** TASK **
Of the lines below, report only those that contain "right".

** GIVEN RECORDS **
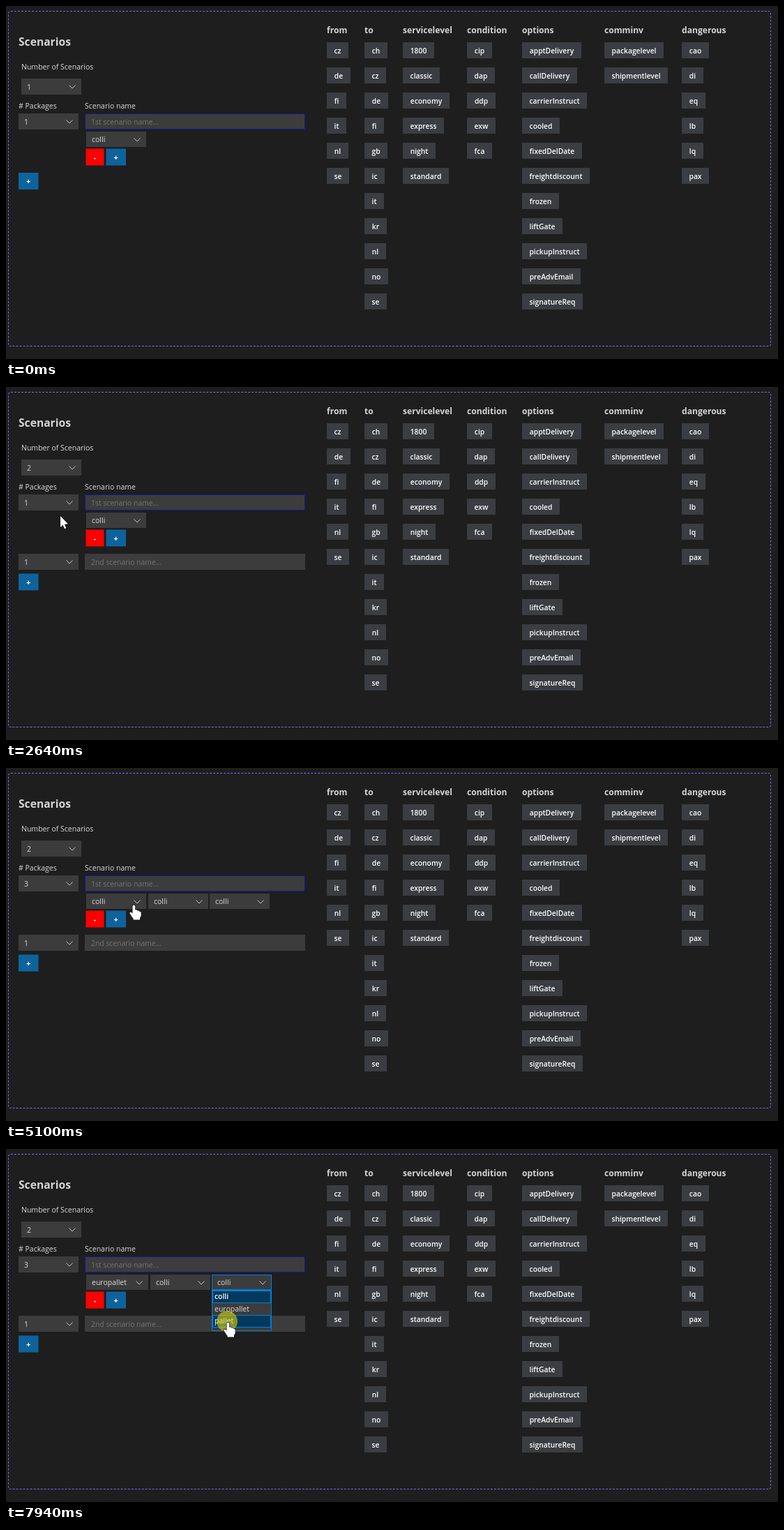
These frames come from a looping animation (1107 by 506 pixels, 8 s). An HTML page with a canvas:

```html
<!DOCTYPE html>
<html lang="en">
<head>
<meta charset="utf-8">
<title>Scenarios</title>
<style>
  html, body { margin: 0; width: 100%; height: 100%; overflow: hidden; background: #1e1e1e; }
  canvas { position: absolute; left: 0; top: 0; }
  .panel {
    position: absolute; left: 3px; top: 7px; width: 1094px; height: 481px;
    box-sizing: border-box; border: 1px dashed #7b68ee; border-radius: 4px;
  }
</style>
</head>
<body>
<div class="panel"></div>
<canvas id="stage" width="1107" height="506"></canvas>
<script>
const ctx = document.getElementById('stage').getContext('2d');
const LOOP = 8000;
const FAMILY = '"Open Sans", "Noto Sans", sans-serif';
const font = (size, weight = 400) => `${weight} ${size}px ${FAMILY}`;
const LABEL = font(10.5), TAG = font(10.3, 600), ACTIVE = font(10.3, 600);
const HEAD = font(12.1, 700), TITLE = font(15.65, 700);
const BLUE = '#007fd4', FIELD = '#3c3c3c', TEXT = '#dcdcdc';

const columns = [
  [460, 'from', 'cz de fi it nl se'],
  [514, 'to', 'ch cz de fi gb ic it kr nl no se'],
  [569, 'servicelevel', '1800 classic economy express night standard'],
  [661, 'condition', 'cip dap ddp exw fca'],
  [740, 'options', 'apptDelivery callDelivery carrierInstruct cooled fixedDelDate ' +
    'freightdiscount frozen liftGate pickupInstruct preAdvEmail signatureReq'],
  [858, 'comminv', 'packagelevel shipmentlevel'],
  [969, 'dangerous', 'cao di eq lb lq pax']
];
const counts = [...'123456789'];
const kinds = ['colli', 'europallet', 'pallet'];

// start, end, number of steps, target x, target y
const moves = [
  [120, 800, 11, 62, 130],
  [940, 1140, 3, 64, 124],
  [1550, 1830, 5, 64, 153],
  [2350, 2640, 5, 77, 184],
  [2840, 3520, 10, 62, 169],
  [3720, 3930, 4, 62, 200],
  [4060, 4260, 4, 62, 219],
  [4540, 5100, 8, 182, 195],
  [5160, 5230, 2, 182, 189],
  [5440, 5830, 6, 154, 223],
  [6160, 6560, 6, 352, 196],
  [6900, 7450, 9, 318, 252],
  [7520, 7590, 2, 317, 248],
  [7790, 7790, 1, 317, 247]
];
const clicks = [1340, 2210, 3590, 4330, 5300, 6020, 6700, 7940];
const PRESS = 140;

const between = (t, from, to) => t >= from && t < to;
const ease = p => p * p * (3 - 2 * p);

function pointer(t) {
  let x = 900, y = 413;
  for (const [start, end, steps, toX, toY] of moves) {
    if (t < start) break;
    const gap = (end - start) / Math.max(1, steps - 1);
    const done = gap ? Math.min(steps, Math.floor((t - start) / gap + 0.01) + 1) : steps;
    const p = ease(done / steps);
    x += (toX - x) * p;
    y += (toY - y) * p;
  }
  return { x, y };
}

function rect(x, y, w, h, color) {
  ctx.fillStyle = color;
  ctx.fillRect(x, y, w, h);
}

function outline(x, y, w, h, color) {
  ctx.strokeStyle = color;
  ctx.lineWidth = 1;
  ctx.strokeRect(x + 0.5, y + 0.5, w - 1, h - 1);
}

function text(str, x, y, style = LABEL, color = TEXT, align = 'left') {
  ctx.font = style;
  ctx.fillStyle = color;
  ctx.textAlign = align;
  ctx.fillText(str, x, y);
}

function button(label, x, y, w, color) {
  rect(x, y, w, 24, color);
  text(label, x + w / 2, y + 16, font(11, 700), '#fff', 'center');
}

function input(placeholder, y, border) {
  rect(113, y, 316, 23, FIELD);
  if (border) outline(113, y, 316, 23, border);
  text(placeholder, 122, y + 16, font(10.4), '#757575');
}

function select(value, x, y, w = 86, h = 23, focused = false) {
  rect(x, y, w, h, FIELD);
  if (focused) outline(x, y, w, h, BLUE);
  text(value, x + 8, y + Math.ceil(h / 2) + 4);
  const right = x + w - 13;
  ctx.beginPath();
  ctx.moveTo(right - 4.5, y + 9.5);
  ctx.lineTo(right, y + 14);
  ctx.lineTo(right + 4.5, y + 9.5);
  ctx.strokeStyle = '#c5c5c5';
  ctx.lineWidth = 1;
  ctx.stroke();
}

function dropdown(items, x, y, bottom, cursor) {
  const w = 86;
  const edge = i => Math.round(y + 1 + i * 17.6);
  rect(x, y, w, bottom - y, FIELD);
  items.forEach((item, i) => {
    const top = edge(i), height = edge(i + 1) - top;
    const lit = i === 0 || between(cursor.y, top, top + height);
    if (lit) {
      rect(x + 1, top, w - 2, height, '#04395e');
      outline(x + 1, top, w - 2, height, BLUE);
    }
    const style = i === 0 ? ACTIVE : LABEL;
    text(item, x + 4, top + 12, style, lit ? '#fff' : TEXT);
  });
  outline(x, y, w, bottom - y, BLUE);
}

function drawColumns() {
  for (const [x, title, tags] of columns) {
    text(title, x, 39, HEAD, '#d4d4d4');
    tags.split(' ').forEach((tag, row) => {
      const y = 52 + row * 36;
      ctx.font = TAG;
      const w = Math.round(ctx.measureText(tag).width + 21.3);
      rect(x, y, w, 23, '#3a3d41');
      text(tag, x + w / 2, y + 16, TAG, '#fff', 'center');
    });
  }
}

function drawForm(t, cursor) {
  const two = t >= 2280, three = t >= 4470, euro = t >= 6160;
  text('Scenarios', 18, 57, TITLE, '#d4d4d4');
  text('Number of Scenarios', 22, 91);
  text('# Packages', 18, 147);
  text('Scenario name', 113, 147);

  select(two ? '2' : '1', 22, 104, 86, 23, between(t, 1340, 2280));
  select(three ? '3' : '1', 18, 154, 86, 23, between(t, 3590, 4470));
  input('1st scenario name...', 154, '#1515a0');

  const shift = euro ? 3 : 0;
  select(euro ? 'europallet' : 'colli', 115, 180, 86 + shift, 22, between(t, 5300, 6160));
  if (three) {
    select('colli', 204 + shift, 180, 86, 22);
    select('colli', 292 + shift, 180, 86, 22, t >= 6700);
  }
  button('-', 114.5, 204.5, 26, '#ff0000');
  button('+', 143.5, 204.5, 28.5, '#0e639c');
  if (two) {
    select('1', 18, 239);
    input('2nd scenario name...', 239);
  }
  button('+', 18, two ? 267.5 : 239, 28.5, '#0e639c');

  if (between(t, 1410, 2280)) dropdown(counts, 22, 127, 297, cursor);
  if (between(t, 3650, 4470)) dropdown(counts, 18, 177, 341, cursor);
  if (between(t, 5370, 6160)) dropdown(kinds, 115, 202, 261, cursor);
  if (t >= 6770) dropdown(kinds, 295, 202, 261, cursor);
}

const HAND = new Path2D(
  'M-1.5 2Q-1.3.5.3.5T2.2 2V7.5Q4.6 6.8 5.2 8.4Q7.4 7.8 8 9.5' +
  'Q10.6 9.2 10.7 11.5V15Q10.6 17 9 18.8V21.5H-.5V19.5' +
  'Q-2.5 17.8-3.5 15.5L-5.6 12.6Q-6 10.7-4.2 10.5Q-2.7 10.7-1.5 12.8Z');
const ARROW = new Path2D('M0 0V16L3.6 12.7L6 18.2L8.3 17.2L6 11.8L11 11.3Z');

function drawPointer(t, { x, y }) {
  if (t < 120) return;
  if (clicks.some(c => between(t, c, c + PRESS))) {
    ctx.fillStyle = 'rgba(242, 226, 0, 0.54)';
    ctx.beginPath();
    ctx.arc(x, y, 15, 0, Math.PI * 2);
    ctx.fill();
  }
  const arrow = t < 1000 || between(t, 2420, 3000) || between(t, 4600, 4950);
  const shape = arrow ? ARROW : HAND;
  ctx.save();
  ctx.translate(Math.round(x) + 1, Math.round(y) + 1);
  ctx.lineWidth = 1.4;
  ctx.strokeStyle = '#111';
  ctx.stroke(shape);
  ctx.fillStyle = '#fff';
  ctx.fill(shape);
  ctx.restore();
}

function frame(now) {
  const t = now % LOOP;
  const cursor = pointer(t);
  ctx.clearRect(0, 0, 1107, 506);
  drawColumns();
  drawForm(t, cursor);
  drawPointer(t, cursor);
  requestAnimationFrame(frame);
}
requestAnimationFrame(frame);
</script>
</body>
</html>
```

** TASK SOLUTION **
  const right = x + w - 13;
  ctx.moveTo(right - 4.5, y + 9.5);
  ctx.lineTo(right, y + 14);
  ctx.lineTo(right + 4.5, y + 9.5);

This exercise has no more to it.